Task item:
From the records beneath, determine how many lines contain "small" and report only that figure.

Data records

■ ■ ■ ■ ■

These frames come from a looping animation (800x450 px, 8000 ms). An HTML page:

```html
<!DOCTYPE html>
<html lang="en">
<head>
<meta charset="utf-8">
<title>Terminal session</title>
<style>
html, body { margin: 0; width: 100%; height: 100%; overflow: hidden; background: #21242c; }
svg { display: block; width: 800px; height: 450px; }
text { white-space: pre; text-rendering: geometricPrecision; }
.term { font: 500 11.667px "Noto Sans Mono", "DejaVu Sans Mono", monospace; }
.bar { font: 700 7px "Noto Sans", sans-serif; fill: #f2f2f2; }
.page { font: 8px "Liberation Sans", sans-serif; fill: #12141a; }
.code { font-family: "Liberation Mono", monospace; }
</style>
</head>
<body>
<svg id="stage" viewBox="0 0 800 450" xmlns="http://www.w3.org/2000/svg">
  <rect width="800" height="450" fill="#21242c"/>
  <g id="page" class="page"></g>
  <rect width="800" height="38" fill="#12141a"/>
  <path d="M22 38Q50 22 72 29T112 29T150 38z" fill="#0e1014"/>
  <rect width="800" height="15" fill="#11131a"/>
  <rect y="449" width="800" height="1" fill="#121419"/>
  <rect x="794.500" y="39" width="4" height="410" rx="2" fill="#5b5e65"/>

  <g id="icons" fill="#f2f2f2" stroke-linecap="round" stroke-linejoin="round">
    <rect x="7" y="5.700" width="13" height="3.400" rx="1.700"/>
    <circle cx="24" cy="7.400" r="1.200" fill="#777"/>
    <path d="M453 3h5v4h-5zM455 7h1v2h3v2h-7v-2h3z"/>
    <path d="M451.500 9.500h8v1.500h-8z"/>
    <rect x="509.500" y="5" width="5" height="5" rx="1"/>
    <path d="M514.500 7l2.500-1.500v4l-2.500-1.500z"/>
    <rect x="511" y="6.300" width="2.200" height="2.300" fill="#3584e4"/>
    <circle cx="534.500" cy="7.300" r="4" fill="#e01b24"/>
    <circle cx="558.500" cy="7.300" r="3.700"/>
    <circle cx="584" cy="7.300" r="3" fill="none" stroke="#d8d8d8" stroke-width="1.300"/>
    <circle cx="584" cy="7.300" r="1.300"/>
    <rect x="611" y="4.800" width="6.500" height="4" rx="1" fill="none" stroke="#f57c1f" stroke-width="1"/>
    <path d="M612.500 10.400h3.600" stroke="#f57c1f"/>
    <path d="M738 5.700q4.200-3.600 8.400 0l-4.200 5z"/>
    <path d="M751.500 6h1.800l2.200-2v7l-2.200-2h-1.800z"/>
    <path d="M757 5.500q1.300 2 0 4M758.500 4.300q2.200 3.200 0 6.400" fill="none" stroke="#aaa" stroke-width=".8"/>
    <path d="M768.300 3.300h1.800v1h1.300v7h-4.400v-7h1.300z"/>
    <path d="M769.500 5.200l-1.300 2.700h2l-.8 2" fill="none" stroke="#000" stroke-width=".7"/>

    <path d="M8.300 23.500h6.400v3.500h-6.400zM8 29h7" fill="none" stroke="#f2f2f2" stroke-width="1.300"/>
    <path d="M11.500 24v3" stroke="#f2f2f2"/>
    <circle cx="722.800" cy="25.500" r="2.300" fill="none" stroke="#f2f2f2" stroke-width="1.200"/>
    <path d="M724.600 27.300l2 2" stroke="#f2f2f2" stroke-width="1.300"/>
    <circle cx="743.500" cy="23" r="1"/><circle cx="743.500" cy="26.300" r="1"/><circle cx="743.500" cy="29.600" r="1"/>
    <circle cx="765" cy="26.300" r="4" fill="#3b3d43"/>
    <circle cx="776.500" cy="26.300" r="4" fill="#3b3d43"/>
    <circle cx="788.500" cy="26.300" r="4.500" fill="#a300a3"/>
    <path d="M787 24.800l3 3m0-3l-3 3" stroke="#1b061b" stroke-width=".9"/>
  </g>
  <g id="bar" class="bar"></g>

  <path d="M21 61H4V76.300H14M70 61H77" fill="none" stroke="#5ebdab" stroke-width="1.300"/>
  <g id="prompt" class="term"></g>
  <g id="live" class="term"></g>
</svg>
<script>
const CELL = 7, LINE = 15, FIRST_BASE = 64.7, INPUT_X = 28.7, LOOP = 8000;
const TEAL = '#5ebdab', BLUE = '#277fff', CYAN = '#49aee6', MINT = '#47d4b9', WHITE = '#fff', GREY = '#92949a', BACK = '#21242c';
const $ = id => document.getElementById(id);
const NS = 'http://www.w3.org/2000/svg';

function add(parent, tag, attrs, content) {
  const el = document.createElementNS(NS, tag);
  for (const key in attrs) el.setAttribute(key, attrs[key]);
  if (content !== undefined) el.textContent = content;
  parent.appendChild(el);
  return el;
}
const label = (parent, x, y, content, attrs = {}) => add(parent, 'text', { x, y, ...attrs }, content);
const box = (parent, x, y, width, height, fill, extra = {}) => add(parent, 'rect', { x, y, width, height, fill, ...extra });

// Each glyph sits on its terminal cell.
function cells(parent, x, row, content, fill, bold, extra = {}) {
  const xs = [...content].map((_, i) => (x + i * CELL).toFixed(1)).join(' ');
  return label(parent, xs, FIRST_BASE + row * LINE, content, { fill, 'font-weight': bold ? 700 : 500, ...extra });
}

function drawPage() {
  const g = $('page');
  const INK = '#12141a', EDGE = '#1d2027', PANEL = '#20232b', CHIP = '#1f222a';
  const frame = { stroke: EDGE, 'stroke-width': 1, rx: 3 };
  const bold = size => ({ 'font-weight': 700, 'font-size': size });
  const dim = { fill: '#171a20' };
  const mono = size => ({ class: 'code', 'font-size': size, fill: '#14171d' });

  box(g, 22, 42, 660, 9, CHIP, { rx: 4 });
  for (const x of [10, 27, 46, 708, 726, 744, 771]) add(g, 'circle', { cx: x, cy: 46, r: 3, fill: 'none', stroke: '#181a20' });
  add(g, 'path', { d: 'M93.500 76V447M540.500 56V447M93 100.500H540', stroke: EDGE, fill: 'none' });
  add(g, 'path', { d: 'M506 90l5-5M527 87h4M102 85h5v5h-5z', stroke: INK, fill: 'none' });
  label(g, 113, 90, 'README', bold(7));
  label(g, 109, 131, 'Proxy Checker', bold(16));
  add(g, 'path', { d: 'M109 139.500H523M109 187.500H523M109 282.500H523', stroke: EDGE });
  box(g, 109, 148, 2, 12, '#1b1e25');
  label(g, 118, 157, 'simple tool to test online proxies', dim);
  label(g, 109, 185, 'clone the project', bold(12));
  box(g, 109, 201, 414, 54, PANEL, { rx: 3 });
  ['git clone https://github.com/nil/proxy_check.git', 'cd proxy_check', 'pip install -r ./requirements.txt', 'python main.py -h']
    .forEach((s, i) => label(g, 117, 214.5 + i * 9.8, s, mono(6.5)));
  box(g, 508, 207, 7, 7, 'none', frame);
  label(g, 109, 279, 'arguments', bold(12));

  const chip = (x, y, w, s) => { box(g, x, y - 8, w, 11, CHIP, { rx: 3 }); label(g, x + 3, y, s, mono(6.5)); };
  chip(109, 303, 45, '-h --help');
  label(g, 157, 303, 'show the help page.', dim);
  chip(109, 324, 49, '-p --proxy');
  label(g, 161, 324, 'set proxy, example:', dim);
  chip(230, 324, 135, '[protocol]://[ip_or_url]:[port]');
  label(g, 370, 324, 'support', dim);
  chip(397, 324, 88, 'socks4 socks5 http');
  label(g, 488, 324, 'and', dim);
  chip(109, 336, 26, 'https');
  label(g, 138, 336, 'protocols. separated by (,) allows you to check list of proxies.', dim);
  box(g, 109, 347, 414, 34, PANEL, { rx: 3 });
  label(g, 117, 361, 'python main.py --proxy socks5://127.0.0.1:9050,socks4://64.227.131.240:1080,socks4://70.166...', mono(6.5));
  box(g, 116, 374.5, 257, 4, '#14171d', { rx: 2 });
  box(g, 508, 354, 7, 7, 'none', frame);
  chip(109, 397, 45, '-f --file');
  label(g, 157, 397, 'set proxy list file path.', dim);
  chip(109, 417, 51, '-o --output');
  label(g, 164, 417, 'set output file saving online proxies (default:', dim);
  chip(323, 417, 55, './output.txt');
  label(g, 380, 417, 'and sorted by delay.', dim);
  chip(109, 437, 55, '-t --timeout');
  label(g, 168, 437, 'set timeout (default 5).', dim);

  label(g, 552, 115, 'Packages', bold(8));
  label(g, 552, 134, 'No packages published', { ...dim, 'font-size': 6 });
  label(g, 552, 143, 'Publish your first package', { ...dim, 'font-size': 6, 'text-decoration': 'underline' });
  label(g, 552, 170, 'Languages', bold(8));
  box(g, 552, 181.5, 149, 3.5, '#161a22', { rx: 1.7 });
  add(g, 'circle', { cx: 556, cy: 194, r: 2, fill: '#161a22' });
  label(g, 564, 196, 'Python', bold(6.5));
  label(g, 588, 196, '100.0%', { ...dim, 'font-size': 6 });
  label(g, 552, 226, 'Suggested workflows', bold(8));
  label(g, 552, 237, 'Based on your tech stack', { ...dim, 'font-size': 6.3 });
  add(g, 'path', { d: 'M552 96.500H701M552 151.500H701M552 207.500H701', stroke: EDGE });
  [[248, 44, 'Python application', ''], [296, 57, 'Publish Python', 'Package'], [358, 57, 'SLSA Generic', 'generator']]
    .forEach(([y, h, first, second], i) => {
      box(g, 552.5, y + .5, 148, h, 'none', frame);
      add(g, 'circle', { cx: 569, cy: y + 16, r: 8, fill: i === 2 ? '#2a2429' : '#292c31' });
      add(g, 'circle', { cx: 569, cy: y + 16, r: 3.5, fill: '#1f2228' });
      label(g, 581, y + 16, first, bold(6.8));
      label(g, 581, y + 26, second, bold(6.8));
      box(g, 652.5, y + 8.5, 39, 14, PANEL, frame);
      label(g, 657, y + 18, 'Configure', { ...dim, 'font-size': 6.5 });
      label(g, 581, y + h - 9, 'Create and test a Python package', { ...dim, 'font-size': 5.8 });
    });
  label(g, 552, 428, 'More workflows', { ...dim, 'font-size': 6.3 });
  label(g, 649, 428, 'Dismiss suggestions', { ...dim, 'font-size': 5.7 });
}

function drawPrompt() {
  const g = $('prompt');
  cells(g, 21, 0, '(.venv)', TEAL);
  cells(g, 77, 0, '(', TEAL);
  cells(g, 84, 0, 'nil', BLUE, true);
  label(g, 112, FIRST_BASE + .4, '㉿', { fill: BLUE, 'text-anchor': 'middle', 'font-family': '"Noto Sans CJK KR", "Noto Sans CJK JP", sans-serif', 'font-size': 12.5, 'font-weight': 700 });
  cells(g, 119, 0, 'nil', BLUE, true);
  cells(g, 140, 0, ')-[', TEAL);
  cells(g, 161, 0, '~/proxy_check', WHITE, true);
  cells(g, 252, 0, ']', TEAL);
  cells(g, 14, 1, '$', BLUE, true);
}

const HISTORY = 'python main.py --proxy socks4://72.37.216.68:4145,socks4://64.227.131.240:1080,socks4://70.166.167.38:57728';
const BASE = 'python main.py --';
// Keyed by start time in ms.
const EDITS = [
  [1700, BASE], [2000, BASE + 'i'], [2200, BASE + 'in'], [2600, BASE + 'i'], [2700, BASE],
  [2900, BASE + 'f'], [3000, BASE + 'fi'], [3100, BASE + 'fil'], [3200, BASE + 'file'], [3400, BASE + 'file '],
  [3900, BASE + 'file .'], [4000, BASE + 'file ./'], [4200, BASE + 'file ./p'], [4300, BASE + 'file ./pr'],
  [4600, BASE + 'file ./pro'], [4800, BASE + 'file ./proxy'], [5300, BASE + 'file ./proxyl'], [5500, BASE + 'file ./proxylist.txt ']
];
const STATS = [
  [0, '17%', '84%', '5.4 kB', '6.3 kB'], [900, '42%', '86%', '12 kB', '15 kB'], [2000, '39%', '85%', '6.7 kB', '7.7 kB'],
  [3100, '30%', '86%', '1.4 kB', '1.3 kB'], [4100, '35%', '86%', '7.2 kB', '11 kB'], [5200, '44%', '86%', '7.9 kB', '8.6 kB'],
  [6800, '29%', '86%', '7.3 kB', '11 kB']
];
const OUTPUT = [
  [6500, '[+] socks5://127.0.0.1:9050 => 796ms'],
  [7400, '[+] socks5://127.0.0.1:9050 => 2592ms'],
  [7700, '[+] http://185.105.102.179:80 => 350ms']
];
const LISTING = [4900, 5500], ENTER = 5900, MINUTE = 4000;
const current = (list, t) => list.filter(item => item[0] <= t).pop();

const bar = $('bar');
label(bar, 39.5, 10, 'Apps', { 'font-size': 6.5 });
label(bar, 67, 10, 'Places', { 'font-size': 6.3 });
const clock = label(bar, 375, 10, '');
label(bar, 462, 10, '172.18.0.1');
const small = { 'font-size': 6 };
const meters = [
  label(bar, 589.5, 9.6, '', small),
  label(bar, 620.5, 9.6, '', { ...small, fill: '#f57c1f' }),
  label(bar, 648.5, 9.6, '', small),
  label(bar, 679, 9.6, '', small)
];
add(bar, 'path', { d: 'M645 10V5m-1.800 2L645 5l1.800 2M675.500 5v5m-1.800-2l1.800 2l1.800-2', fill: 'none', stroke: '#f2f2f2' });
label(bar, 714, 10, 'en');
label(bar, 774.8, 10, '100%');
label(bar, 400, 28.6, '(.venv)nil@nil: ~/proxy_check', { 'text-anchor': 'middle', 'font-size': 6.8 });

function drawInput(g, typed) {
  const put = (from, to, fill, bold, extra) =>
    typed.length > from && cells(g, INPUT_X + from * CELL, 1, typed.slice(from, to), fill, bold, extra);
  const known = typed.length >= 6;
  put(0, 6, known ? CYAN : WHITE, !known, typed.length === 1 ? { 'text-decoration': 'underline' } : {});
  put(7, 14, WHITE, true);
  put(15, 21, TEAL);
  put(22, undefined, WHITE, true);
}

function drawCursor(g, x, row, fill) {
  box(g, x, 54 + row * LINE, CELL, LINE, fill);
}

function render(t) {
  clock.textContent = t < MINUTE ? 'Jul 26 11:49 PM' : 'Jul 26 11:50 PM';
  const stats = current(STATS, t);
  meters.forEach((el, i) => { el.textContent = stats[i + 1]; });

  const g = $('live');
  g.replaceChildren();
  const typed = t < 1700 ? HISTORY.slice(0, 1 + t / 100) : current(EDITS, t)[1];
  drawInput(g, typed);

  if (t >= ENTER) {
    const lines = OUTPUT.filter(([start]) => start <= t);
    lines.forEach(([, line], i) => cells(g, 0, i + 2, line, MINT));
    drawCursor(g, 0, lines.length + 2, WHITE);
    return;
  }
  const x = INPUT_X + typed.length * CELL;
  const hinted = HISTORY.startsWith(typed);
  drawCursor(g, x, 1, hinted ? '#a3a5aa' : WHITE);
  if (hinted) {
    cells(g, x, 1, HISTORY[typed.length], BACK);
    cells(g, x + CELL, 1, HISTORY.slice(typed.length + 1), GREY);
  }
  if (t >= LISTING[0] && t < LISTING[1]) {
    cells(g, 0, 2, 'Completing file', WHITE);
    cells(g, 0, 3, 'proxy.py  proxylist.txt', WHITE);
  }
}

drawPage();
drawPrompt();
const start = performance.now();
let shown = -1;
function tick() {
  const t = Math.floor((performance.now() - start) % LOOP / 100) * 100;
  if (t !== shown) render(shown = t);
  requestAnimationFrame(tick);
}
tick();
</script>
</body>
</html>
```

■ ■ ■ ■ ■

Your response:
5